I HAVE NOT read Oni Buchanan's two (? I think) previous books, although I seem to recall reading a selection of her poems in Legitimate Dangers, which was, what, seven years ago?
You know, for a book that inspired a fair amount of caustic comment at the time, Legitimate Dangers is holding up nicely. If you bought the most recent book of everyone in the volume, you would have more good books than bad ones, I think.
Must a Violence would be one of the good ones.
The third of the collection's five parts consists entirely of one longish (16 pages) poem, "Little Pig," addressed to a guinea pig. The voice seems very young at times, innocent, even naïve: "Ring that little bell with your nose, Little Pig! / There's a bell there, and it's hanging down like that / so that you can ring it!" Before long, though, another note begins to be heard; the guinea pig chews on newspaper (lining its cage?), "enough to make a Little Pig / sick with all that ink and horrible / meaning," the paper's columns full of "total indecency and complete disregard for other / living things." The speaker, one begins to feel, is looking to the pig to find some evidence that creation is not depraved to the core--or that, for the speaker, caring for the pig is a lonely act to prove to herself that someone can care about something, lovingly and unselfishly. It's a lot to ask of a little pig--and the poem knows that it is, which makes the whole all the more poignant.
"Little Pig" seems central to the book in multiple ways. There are other poems about animals or pets, for one thing. "The Wild Rabbit" is addressed to Sergei, an utterly domesticated rabbit, implicitly posing the question of whether loving and caring for Sergei has made him rather other than nature intended him to be. "If You Love an Animal," which has the same Joan of Arc innocence-as-armor tone that we hear later in "Little Pig," looks at first like advice for pet owners, but soon the reader hears, underneath the insistence that we treat our pets humanely, an equally urgent call that we treat each other humanely.

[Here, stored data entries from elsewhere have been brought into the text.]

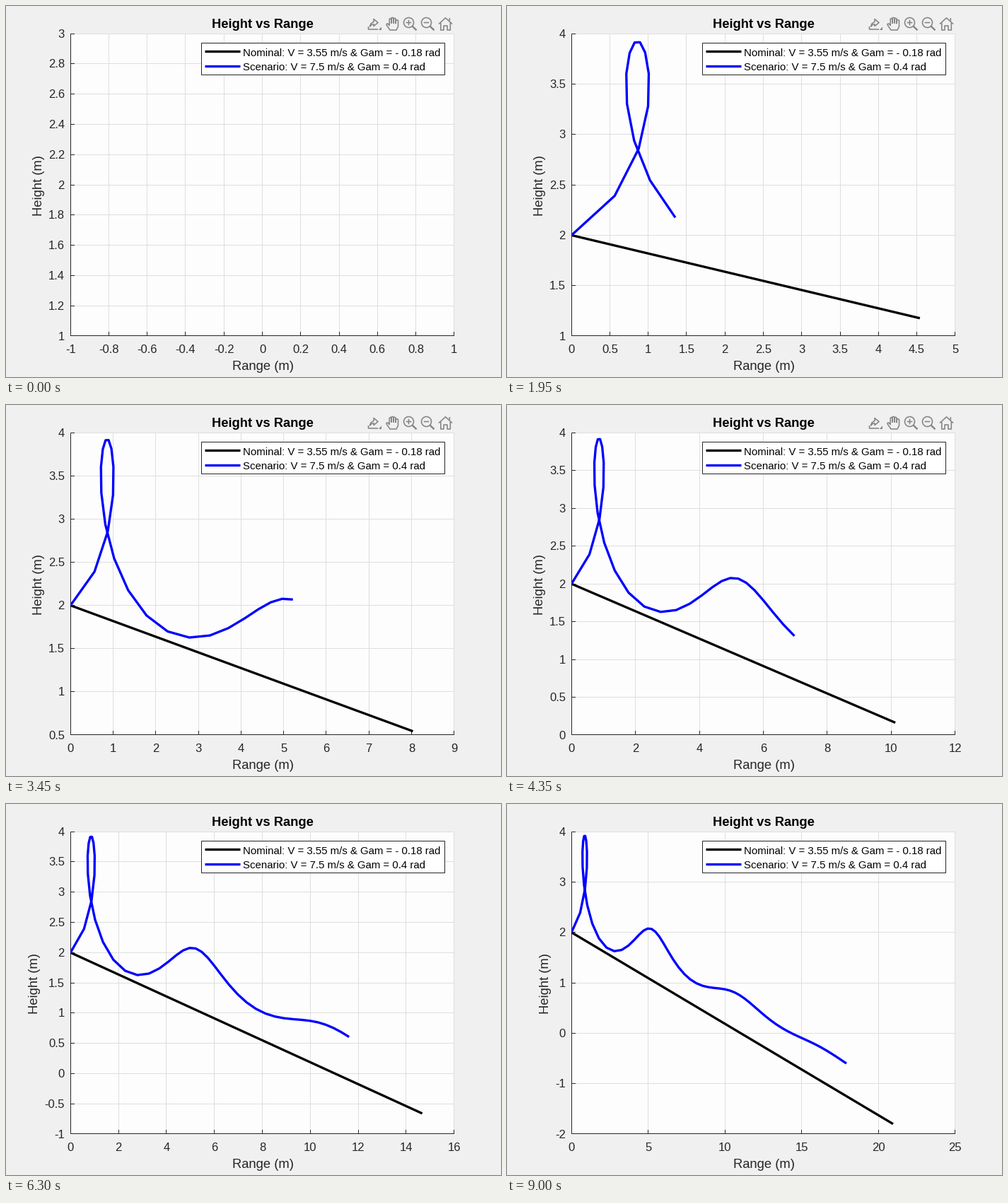
Recreate the animation shown at these times as a matplotlib script. Size 700 by 525 pixels, loop 9150 ms.

```python
import numpy as np
import matplotlib.pyplot as plt
from matplotlib.animation import FuncAnimation
from matplotlib.collections import LineCollection
from matplotlib.patches import Circle, Polygon, Rectangle

plt.rcParams["font.family"] = "Liberation Sans"
plt.rcParams["path.snap"] = False

W, H = 700, 525
PX = 0.72  # points per pixel at 100 dpi
LEFT, RIGHT, TOP, BOTTOM = 91.24, 633.77, 39.1, 466.97
INK, GRID, ICON = "#262626", "#dedede", "#858585"
TICK_SIZE, LABEL_SIZE, LEGEND_SIZE = 16.67, 18.33, 15
FRAMES, STEP_MS = 61, 150
TOOLBAR_FRAMES = 39

# Paper plane: geometry, mass and best-glide aerodynamics
AREA, ASPECT, MASS, GRAV, RHO = 0.017, 0.86, 0.003, 9.8, 1.225
CD0 = 0.02
EPS = 1 / (np.pi * 0.9 * ASPECT)
CL = np.sqrt(CD0 / EPS)
CD = CD0 + EPS * CL**2
GLIDE = -np.arctan(CD / CL)
SPEED = np.sqrt(2 * MASS * GRAV /
                (RHO * AREA * (CL * np.cos(GLIDE) - CD * np.sin(GLIDE))))


def motion(state):
    v, gam = state[:2]
    q = 0.5 * RHO * v**2 * AREA / MASS
    return np.array([-CD * q - GRAV * np.sin(gam),
                     (CL * q - GRAV * np.cos(gam)) / v,
                     v * np.sin(gam),
                     v * np.cos(gam)])


def ode23(f, y, times, rtol=1e-3, floor=1e-3):
    """Adaptive Bogacki-Shampine solver with cubic output between steps."""
    t, end, out = 0.0, times[-1], [y]
    k1 = f(y)
    rate = np.max(np.abs(k1) / np.maximum(np.abs(y), floor))
    h = min(times[1], 0.8 * rtol ** (1 / 3) / rate)
    while len(out) < len(times):
        h = min(h, end / 10)
        if 1.1 * h >= end - t:
            h = end - t
        failed = False
        while True:
            k2 = f(y + h * k1 / 2)
            k3 = f(y + 0.75 * h * k2)
            new = y + h * (2 * k1 + 3 * k2 + 4 * k3) / 9
            k4 = f(new)
            scale = np.maximum(np.maximum(np.abs(y), np.abs(new)), floor)
            err = h * np.max(np.abs(-5 * k1 + 6 * k2 + 8 * k3 - 9 * k4) / 72 / scale)
            if err <= rtol:
                break
            h *= 0.5 if failed else max(0.5, 0.8 * (rtol / err) ** (1 / 3))
            failed = True
        while len(out) < len(times) and times[len(out)] <= t + h + 1e-9:
            s = (times[len(out)] - t) / h
            d = new - y
            out.append(y + h * k1 * s + (3 * d - h * (2 * k1 + k4)) * s**2
                       + (h * (k1 + k4) - 2 * d) * s**3)
        t, y, k1 = t + h, new, k4
        if not failed:
            h /= max(1.25 * (err / rtol) ** (1 / 3), 0.2)
    return np.array(out)


def flight(speed, angle):
    path = ode23(motion, np.array([speed, angle, 2.0, 0.0]),
                 np.linspace(0, 6, FRAMES))
    return path[:, 3], path[:, 2]


def nice_ticks(lo, hi):
    """Finest 1-2-5 step that covers the data in at most ten intervals."""
    if lo == hi:
        lo, hi = lo - 1, hi + 1
    for power in range(-3, 3):
        for m in (1, 2, 5):
            step = m * 10.0**power
            a = np.floor(lo / step + 1e-9)
            b = np.ceil(hi / step - 1e-9)
            if b - a <= 10:
                return np.arange(a, b + 1) * step


def tick_text(v):
    return f"{round(v, 6) + 0.0:g}"


def text_width(s):
    return TICK_SIZE * sum({"-": 0.333, ".": 0.278}.get(c, 0.556) for c in s)


flights = [flight(SPEED, GLIDE), flight(7.5, 0.4)]
colors = ["#000000", "#0000ff"]

fig = plt.figure(figsize=(W / 100, H / 100), dpi=100, facecolor="#f0f0f0")
ax = fig.add_axes([0, 0, 1, 1])
ax.set_xlim(0, W)
ax.set_ylim(H, 0)
ax.axis("off")


def text(x, y, s, size, color=INK, **kw):
    return ax.text(x, y, s, fontsize=size * PX, color=color,
                   va="baseline", zorder=8, **kw)


def stroke(points, width, color, z=5):
    x, y = zip(*points)
    return ax.plot(x, y, color=color, lw=width * PX, zorder=z,
                   solid_capstyle="butt", solid_joinstyle="round")[0]


def segments(color, z):
    return ax.add_collection(
        LineCollection([], colors=color, linewidths=PX, zorder=z), autolim=False)


# Plot area
plot = ax.add_patch(Rectangle((91, 39), 543, 428, fc="#fdfdfd", ec="none", zorder=0))
grid, axes_lines = segments(GRID, 1), segments(INK, 2)
curves = []
for c in colors:
    line = stroke([(0, 0)], 3.33, c, 4)
    line.set_clip_path(plot)
    curves.append(line)

mid_x, mid_y = (LEFT + RIGHT) / 2, (TOP + BOTTOM) / 2
text(mid_x, 31, "Height vs Range", LABEL_SIZE, "black", ha="center", weight="bold")
text(mid_x + 0.5, 515, "Range (m)", LABEL_SIZE, ha="center")
y_title = text(50, mid_y + 0.5, "Height (m)", LABEL_SIZE, ha="center",
               rotation=90, rotation_mode="anchor")

# Legend
ax.add_patch(Rectangle((276.5, 52.5), 344, 45, fc="white", ec=INK, lw=PX, zorder=6))
names = ["Nominal: V = 3.55 m/s & Gam = - 0.18 rad",
         "Scenario: V = 7.5 m/s & Gam = 0.4 rad"]
for i, (name, c) in enumerate(zip(names, colors)):
    stroke([(281.5, 64.5 + 21 * i), (331.5, 64.5 + 21 * i)], 3.33, c, 7)
    text(334.8, 71 + 20.3 * i, name, LEGEND_SIZE, "black")


def make_toolbar():
    def pen(*points):
        return stroke(points, 1.6, ICON)

    def outline(*points):
        return ax.add_patch(Polygon(points, fc="none", ec=ICON, lw=1.6 * PX,
                                    joinstyle="round"))

    parts = [
        # export
        pen((512.5, 29), (512.5, 33), (526, 33)),
        outline((514.5, 29), (516, 25), (520, 22.3), (520, 18.5), (526, 23.5),
                (520, 28.5), (520, 25.8), (517, 26.5)),
        ax.add_patch(Polygon([(531, 29.5), (531, 34), (526.8, 34)], fc=ICON, ec="none")),
        # hand
        outline((543, 34), (538.5, 27.5), (538, 25.5), (540, 25), (542.2, 27.5),
                (542.2, 18.5), (543.5, 17.5), (545, 18.5), (545, 24), (545, 17),
                (546.5, 16.3), (548, 17), (548, 24), (548, 18), (549.5, 17.2),
                (551, 18), (551, 24.5), (551, 20.5), (552.5, 19.5), (554.5, 20.5),
                (554.5, 29), (552, 34)),
        # home
        pen((612, 25.5), (621.5, 16.8), (631, 25.5)),
        pen((614.8, 24), (614.8, 34), (619, 34), (619, 28), (624, 28),
            (624, 34), (628.3, 34), (628.3, 24)),
        pen((627.3, 17), (627.3, 21)),
    ]
    # zoom in and out
    for x, plus in ((569.5, True), (594.5, False)):
        parts += [ax.add_patch(Circle((x, 23.5), 7, fc="none", ec=ICON, lw=1.6 * PX)),
                  stroke([(x + 5, 28.5), (x + 11, 34.3)], 2.4, ICON),
                  pen((x - 3.8, 23.5), (x + 3.8, 23.5))]
        if plus:
            parts.append(pen((x, 19.7), (x, 27.3)))
    return parts


toolbar = make_toolbar()
tick_labels = []


def centre(v):
    return np.floor(v) + 0.5


def draw(k):
    shown = [(x[:k + 1], y[:k + 1]) for x, y in flights]
    xs, ys = (np.concatenate(part) for part in zip(*shown))
    xt, yt = nice_ticks(xs.min(), xs.max()), nice_ticks(ys.min(), ys.max())

    def to_x(v):
        return LEFT + (v - xt[0]) / (xt[-1] - xt[0]) * (RIGHT - LEFT)

    def to_y(v):
        return BOTTOM - (v - yt[0]) / (yt[-1] - yt[0]) * (BOTTOM - TOP)

    for line, (x, y) in zip(curves, shown):
        line.set_data(to_x(x), to_y(y))

    l, r, t, b = (centre(v) for v in (LEFT, RIGHT, TOP, BOTTOM))
    gx, gy = centre(to_x(xt)), centre(to_y(yt))
    grid.set_segments([[(x, t), (x, b)] for x in gx]
                      + [[(l, y), (r, y)] for y in gy])
    axes_lines.set_segments([[(l, t), (l, b + 0.5)], [(l, b), (r + 0.5, b)]]
                            + [[(x, b), (x, b - 5.5)] for x in gx]
                            + [[(l, y), (l + 5.5, y)] for y in gy])

    while tick_labels:
        tick_labels.pop().remove()
    for v in xt:
        tick_labels.append(text(to_x(v), 491, tick_text(v), TICK_SIZE, ha="center"))
    for v in yt:
        tick_labels.append(text(83, to_y(v) + 5.6, tick_text(v), TICK_SIZE, ha="right"))
    widest = max(text_width(tick_text(v)) for v in yt)
    y_title.set_x(83 - widest - 9.3)

    for part in toolbar:
        part.set_visible(k < TOOLBAR_FRAMES)
    return curves


anim = FuncAnimation(fig, draw, frames=FRAMES, interval=STEP_MS, repeat=True, blit=False)
plt.show()
```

That indirectness is another way in which "Little Pig" seems central to the collection. As the speaker in that poem is concentrating on the pig while a storm of outrage at the world rumbles in the back of her thoughts, so in many of these poems the mind's powers of attention and invention become a way of keeping present pain at bay. In "No Blue Morpho," the speaker's disappointment that the beautiful butterfly is not landing on her arm turns into an ever-expanding arabesque of description of the butterfly's beauty. The mind of the child being punished in "This Here Minute" finds ways to compensate for the company and comfort of which he or she is being deprived; the broken-hearted person on the eastbound airplane in "Younger and Younger" so deeply contemplates what she sees from her window that perhaps healing can begin.
There's an anger-flavored sadness in the book, but it never comes fully into view. In "This World," for instance, as in Elizabeth Bishop's "At the Fishhouses," the images seem to compose a complicated history that won't be uttered. "Must a Violence"--the most powerful poem here--looks like an exercise in anaphora, but soon turns terrifying. It left me shaken.